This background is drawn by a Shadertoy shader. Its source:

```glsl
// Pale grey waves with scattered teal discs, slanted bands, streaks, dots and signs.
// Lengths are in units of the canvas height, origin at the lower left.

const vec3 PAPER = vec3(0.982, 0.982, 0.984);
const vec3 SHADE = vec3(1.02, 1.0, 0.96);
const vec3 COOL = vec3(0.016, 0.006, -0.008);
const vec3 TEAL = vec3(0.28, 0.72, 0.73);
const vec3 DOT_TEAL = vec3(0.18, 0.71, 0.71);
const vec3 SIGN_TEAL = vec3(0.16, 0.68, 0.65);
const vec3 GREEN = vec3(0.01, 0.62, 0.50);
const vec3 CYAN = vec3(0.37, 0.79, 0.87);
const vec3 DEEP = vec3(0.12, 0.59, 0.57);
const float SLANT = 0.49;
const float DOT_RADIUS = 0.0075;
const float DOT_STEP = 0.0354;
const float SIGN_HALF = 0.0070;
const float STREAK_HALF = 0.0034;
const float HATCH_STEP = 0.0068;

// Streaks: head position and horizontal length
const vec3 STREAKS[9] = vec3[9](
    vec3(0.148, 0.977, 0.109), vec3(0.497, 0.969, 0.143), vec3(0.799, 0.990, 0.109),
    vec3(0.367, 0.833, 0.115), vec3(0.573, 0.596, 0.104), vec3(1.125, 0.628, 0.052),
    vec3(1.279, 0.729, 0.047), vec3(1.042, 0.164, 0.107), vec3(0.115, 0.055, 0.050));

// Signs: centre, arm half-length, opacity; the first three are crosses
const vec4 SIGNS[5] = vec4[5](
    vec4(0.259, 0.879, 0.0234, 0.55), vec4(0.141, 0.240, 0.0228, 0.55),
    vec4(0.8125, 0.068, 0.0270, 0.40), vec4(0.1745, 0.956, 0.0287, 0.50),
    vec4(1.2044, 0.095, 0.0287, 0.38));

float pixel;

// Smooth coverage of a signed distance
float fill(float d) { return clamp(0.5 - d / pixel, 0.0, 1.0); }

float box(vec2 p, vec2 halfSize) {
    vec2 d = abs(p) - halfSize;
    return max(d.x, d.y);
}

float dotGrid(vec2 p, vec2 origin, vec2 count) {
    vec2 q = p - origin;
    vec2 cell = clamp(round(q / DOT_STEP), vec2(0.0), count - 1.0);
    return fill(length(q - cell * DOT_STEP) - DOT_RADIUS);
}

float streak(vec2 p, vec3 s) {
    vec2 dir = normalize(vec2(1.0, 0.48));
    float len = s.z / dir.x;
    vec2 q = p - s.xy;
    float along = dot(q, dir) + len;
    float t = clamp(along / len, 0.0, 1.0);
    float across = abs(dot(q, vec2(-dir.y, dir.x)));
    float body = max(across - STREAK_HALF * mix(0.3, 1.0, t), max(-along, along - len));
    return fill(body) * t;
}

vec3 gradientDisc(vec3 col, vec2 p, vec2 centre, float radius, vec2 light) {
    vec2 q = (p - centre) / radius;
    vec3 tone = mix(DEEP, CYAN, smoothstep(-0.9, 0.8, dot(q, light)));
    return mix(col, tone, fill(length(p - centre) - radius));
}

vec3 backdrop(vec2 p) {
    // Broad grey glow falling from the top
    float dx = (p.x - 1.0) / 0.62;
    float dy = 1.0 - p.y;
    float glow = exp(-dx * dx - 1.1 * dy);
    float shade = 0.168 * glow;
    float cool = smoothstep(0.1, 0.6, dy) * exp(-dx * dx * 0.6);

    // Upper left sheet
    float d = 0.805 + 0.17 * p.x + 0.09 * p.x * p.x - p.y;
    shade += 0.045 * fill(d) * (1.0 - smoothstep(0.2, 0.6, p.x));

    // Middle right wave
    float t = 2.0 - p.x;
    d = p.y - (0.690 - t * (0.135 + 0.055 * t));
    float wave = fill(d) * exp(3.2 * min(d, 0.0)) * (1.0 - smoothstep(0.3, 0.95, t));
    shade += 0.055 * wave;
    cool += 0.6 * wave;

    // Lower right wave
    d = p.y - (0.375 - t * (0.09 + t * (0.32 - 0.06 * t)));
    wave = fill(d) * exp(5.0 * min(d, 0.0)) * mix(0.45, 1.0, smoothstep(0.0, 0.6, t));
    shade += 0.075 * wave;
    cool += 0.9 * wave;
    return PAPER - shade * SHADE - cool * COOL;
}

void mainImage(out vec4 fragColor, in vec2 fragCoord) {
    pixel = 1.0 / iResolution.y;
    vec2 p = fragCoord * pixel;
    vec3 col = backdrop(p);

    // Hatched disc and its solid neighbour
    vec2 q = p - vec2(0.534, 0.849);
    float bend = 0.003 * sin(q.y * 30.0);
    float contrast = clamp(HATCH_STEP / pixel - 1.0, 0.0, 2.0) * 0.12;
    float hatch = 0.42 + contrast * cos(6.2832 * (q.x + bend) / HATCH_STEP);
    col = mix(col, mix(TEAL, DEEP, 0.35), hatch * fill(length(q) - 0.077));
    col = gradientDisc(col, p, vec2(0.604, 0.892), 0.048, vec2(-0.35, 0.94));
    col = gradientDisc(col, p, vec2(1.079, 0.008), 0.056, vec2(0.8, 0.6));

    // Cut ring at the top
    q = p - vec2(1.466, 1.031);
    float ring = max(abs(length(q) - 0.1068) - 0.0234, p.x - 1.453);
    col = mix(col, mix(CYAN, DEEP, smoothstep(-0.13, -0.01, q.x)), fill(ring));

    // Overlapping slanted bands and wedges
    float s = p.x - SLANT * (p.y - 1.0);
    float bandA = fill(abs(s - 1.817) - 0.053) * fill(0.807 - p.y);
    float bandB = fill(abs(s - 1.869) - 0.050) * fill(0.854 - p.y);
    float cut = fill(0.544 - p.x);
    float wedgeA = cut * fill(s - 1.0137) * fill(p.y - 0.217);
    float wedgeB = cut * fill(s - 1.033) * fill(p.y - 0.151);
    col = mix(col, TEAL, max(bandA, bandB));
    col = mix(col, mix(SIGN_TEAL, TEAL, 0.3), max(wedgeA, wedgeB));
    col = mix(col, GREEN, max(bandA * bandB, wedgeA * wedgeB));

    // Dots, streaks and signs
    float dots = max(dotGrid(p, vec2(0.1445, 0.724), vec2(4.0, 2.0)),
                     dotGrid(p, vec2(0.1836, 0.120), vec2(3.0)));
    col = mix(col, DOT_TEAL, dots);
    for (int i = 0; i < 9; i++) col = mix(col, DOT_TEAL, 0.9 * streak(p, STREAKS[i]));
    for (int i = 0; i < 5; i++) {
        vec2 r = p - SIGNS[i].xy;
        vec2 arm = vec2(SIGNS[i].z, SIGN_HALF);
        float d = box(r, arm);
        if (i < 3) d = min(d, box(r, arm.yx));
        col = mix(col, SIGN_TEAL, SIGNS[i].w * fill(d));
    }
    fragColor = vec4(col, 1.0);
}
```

---

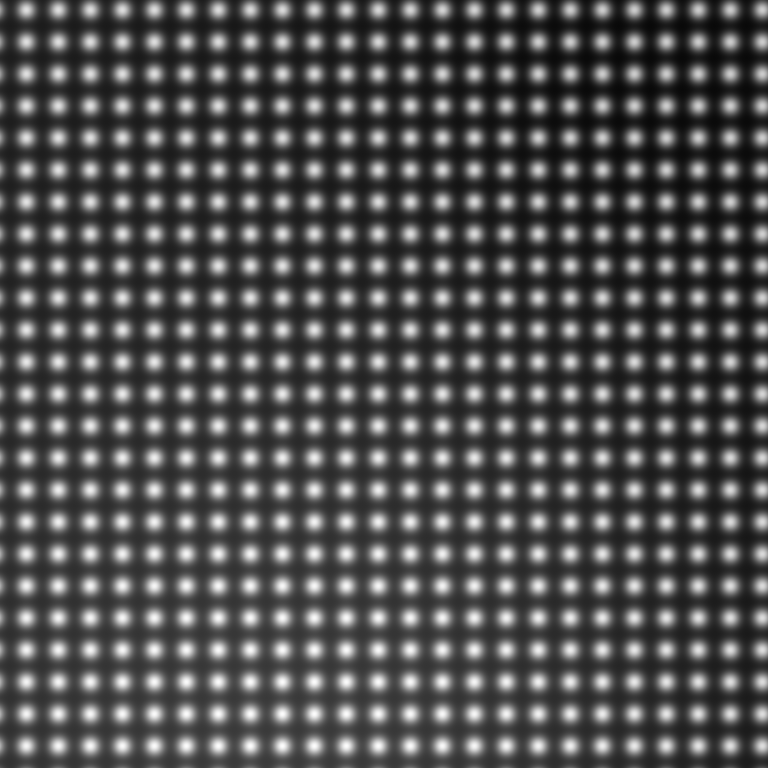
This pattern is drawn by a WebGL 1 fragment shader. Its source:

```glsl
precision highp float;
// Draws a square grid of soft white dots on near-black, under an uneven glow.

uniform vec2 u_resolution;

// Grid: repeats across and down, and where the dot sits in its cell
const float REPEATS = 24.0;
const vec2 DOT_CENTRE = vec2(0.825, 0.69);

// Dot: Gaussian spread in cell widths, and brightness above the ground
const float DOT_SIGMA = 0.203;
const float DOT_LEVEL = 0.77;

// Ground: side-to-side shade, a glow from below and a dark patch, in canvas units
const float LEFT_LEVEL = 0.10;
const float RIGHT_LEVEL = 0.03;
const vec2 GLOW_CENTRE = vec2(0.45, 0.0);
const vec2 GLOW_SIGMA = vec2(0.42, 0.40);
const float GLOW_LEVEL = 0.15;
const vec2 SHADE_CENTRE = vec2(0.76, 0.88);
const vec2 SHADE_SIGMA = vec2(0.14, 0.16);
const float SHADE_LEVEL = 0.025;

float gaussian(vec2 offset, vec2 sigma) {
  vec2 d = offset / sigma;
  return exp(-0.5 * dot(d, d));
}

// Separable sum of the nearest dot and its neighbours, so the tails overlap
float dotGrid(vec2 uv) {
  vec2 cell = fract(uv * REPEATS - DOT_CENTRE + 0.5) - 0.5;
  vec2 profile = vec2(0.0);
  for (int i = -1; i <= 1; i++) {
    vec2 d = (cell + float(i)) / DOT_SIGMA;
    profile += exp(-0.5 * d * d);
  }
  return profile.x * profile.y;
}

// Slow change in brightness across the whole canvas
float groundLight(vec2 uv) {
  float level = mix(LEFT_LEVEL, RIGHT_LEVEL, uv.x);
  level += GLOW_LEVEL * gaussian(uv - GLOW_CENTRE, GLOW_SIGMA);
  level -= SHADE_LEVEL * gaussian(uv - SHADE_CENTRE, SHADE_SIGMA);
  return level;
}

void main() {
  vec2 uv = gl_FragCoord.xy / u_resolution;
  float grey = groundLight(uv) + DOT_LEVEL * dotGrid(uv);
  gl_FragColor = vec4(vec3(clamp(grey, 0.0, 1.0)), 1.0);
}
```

The problem
Give only the number of lines in the records that include the word "return".

Result of the exercise
9